Men and women in uniform don’t die for a piece of red, white, and blue stitched cloth, probably made in China of all places. They don’t die for the coolest tune written on a boat, crescendoed with a round of fireworks and a badass display of military might flying overhead. They die for what the flag represents. They die for the ideas located in the Constitution.
It doesn’t take long to find the idea for a right to protest.
I say this all because I get the feeling that it is those who are the greatest supporter of military institutions that seem to be so upset by Kaepernick’s kneeling. What I’m simply stating, as one of those people, is that it is those very same people who should be most supportive of him.
Expression of freedom gives rise to the cause. It is the banner by which we fight for. Sometimes I wish North Korea would pop off, so we could obliterate Kim Jong Un’s fat little face. (He just has one of those smug faces that pisses you off). Those people have no freedom. They can’t kneel in protest. Taking a knee means their whole family loses their ability to stand at all. I digress…
Every moment a freedom is expressed, whether we agree with it or not, is a moment that honors those who died for such liberty. This is the simplest truth I can put forward.
As such, I salute you, Colin Kaepernick. You’re not out rioting in the streets. You’re not out torching the stores of hard-working individuals. You are directing debate in a concise and non-violent manner. That is commendable any day of the week.
Now I’m not saying everyone has to agree with the man. Hell, I probably disagree with him on the causes of impartial police brutality. I don’t really think racism is at play here. The problem, I can say with a fair amount of certainty, is the unintended consequences of the drug war, among other bad policies.
That is a discussion for a different day.
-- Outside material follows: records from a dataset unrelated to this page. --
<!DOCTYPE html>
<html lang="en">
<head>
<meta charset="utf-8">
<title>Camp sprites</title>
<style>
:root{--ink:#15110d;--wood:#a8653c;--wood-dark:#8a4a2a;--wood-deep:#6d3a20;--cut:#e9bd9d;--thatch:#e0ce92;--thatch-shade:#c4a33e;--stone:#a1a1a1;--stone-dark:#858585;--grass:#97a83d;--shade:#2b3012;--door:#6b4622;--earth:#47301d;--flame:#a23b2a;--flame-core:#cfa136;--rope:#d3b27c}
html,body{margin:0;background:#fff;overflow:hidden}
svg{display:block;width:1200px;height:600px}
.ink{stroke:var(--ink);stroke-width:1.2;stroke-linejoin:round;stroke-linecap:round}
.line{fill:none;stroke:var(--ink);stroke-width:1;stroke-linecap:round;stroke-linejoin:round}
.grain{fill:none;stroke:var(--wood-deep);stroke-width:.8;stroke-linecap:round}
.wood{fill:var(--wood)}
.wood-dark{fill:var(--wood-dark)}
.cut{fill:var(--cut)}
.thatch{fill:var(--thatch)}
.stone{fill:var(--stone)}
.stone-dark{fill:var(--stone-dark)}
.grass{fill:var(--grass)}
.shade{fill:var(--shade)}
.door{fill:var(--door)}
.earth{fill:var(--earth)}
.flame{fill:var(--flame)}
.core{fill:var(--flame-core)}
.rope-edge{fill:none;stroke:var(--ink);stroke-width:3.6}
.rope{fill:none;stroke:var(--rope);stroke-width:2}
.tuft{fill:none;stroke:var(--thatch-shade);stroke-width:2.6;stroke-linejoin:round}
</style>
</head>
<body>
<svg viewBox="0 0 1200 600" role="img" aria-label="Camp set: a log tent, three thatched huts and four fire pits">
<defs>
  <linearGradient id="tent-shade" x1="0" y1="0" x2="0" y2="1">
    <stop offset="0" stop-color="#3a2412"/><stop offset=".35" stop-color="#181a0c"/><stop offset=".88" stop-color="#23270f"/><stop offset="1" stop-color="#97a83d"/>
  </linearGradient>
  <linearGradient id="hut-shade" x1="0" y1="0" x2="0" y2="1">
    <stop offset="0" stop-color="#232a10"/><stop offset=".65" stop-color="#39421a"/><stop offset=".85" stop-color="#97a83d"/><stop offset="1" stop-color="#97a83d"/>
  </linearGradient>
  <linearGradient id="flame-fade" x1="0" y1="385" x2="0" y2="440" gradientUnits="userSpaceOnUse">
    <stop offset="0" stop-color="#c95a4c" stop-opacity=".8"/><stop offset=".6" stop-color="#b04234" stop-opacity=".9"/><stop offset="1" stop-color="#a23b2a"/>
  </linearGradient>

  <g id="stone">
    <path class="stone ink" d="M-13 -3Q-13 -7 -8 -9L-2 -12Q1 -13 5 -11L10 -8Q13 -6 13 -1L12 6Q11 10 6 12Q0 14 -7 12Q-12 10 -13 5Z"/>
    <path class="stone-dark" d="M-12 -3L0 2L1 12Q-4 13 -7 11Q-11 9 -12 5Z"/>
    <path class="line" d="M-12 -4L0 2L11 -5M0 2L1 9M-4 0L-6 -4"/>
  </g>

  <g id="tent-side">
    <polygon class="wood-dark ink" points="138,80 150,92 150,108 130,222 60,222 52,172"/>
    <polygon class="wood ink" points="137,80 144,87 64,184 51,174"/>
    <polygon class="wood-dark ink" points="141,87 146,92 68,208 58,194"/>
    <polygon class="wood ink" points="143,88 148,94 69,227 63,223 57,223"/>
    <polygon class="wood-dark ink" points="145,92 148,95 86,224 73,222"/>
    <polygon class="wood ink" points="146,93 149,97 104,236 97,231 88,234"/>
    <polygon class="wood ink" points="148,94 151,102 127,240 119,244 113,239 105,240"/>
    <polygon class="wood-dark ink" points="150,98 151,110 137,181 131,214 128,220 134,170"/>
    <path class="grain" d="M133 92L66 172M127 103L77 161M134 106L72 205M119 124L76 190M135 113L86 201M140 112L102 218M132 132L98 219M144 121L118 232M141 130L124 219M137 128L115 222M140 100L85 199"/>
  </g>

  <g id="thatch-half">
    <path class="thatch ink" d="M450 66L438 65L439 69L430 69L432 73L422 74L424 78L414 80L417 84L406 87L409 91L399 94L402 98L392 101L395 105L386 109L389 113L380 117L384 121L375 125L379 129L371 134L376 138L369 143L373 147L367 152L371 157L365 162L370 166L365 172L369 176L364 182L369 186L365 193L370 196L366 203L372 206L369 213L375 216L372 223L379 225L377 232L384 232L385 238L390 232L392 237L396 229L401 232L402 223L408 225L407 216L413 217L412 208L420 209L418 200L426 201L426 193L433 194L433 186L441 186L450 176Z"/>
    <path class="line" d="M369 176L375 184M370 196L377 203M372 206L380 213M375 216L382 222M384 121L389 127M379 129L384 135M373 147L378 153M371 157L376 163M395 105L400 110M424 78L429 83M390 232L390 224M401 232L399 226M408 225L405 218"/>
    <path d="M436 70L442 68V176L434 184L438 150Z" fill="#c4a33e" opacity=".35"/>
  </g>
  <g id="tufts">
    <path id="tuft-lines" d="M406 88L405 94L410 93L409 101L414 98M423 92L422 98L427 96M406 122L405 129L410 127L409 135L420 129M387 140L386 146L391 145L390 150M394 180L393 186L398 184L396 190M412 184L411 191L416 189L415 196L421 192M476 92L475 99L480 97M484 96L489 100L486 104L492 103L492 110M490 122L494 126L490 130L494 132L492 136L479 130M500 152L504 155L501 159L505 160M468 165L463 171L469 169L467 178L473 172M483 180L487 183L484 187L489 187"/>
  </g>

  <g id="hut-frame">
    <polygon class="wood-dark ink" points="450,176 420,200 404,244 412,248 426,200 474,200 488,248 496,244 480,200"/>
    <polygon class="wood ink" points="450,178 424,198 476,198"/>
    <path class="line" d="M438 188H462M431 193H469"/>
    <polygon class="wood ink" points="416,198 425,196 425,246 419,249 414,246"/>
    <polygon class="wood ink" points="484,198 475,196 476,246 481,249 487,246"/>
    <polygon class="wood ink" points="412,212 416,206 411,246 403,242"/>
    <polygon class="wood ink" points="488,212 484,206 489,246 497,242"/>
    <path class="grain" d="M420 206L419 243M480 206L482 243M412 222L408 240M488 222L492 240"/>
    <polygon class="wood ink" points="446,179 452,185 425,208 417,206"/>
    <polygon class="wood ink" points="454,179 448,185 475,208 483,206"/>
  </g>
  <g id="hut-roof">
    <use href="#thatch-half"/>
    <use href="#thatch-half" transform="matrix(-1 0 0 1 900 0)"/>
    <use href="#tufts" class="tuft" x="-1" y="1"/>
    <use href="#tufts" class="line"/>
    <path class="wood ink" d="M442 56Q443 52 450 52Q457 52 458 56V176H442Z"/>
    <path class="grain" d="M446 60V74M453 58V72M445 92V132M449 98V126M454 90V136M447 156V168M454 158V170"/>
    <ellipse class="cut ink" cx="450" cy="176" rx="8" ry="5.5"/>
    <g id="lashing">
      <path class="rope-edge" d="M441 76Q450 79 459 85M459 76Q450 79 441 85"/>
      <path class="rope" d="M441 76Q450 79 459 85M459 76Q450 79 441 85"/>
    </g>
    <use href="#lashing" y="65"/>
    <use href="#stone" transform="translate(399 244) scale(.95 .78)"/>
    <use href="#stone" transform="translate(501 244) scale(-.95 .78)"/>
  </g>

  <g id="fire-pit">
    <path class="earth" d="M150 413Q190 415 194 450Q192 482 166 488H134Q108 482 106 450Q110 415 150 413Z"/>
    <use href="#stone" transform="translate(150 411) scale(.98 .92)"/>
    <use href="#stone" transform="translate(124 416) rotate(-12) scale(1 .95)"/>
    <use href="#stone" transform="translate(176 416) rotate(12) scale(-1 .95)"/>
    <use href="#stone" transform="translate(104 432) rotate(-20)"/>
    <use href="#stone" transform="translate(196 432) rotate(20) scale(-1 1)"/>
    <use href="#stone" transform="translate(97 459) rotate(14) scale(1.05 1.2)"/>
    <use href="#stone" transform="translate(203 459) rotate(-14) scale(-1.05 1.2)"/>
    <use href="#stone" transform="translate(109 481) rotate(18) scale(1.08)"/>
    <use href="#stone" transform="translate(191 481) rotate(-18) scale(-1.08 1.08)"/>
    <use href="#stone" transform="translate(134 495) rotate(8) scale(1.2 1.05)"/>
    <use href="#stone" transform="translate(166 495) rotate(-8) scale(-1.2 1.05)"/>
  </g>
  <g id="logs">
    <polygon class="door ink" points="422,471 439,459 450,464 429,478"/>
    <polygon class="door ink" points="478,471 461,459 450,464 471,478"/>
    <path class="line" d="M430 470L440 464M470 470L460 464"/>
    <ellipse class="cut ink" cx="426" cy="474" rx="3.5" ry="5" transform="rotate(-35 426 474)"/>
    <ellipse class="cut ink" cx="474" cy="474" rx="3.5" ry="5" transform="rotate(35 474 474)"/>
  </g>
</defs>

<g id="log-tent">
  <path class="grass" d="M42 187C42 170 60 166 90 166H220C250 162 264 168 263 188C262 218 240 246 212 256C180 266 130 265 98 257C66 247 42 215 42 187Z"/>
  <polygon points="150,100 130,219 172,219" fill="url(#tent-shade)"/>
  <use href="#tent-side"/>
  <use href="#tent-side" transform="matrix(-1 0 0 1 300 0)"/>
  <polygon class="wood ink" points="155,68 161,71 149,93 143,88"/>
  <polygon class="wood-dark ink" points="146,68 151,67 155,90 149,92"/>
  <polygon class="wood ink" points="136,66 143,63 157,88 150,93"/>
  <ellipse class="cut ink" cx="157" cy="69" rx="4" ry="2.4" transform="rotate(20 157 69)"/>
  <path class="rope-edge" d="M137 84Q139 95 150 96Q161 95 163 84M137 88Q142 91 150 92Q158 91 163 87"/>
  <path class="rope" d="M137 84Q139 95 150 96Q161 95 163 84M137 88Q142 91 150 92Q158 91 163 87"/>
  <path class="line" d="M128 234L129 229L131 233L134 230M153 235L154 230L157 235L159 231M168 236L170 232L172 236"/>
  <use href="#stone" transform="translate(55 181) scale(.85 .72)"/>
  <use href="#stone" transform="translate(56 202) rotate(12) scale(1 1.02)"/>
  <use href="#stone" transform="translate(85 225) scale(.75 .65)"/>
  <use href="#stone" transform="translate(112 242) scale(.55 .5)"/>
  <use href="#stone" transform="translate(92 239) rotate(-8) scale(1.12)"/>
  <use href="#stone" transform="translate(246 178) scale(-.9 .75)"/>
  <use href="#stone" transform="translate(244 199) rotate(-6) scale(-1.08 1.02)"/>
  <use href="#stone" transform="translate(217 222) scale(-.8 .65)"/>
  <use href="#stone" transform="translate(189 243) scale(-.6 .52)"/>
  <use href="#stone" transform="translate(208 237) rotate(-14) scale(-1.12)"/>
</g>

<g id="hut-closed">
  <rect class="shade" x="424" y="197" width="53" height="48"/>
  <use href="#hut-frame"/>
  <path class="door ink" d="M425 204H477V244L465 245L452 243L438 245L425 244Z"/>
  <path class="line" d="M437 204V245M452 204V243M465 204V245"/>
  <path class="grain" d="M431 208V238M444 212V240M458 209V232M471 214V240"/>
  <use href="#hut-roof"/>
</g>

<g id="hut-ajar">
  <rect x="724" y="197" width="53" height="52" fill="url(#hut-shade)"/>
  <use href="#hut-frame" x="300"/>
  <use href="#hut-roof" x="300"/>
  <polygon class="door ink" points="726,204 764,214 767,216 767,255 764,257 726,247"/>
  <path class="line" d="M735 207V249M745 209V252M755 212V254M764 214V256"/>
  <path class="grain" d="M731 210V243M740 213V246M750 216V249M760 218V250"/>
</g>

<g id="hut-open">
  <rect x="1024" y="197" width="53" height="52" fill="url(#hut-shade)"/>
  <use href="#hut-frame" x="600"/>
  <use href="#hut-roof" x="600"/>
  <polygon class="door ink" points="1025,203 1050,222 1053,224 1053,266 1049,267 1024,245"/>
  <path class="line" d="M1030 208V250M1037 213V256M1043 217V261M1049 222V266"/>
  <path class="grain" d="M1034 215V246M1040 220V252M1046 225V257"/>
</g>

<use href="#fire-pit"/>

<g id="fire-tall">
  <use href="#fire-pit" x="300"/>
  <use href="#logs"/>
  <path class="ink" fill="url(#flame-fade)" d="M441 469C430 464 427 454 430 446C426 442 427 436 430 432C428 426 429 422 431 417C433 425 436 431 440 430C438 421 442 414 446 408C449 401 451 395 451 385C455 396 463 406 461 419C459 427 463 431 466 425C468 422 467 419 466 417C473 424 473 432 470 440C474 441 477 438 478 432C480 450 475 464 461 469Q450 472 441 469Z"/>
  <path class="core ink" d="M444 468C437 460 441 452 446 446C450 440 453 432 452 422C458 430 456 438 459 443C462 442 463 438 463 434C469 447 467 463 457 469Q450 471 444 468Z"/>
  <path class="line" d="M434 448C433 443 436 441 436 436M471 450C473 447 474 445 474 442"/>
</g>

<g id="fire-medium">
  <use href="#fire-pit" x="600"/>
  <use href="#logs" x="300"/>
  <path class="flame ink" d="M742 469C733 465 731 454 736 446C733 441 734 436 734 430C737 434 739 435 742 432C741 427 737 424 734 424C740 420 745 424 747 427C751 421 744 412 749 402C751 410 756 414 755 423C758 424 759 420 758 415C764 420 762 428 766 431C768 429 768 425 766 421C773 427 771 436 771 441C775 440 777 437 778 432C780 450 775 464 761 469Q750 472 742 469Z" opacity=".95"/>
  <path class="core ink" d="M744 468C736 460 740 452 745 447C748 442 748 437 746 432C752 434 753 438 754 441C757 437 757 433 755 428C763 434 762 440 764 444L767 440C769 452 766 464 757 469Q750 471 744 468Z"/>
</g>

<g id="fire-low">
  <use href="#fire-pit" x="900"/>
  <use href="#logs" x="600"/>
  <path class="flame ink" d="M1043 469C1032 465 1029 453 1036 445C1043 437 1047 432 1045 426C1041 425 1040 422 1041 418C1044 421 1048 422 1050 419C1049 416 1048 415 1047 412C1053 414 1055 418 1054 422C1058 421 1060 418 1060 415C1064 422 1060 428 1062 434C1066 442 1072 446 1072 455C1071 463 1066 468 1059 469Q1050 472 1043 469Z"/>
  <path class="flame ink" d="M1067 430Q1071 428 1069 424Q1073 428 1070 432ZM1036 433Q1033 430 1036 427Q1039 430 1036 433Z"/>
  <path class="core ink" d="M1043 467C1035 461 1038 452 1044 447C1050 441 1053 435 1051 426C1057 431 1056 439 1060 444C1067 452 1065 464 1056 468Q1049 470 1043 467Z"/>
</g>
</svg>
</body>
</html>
The moral aptitude and freedom of Kaepernick to express his own opinion in an honorable way should stand regardless.
If you find yourself quite annoyed by his actions, here’s a bit of military advice, always so gracefully expressed, that I learned during my time in the service, “Man the fuck up, drink water, and drive on.”
Give some thought to it. Your thought will arrive at that logical part of the brain soon enough — I swear it’s the prefrontal cortex damnit.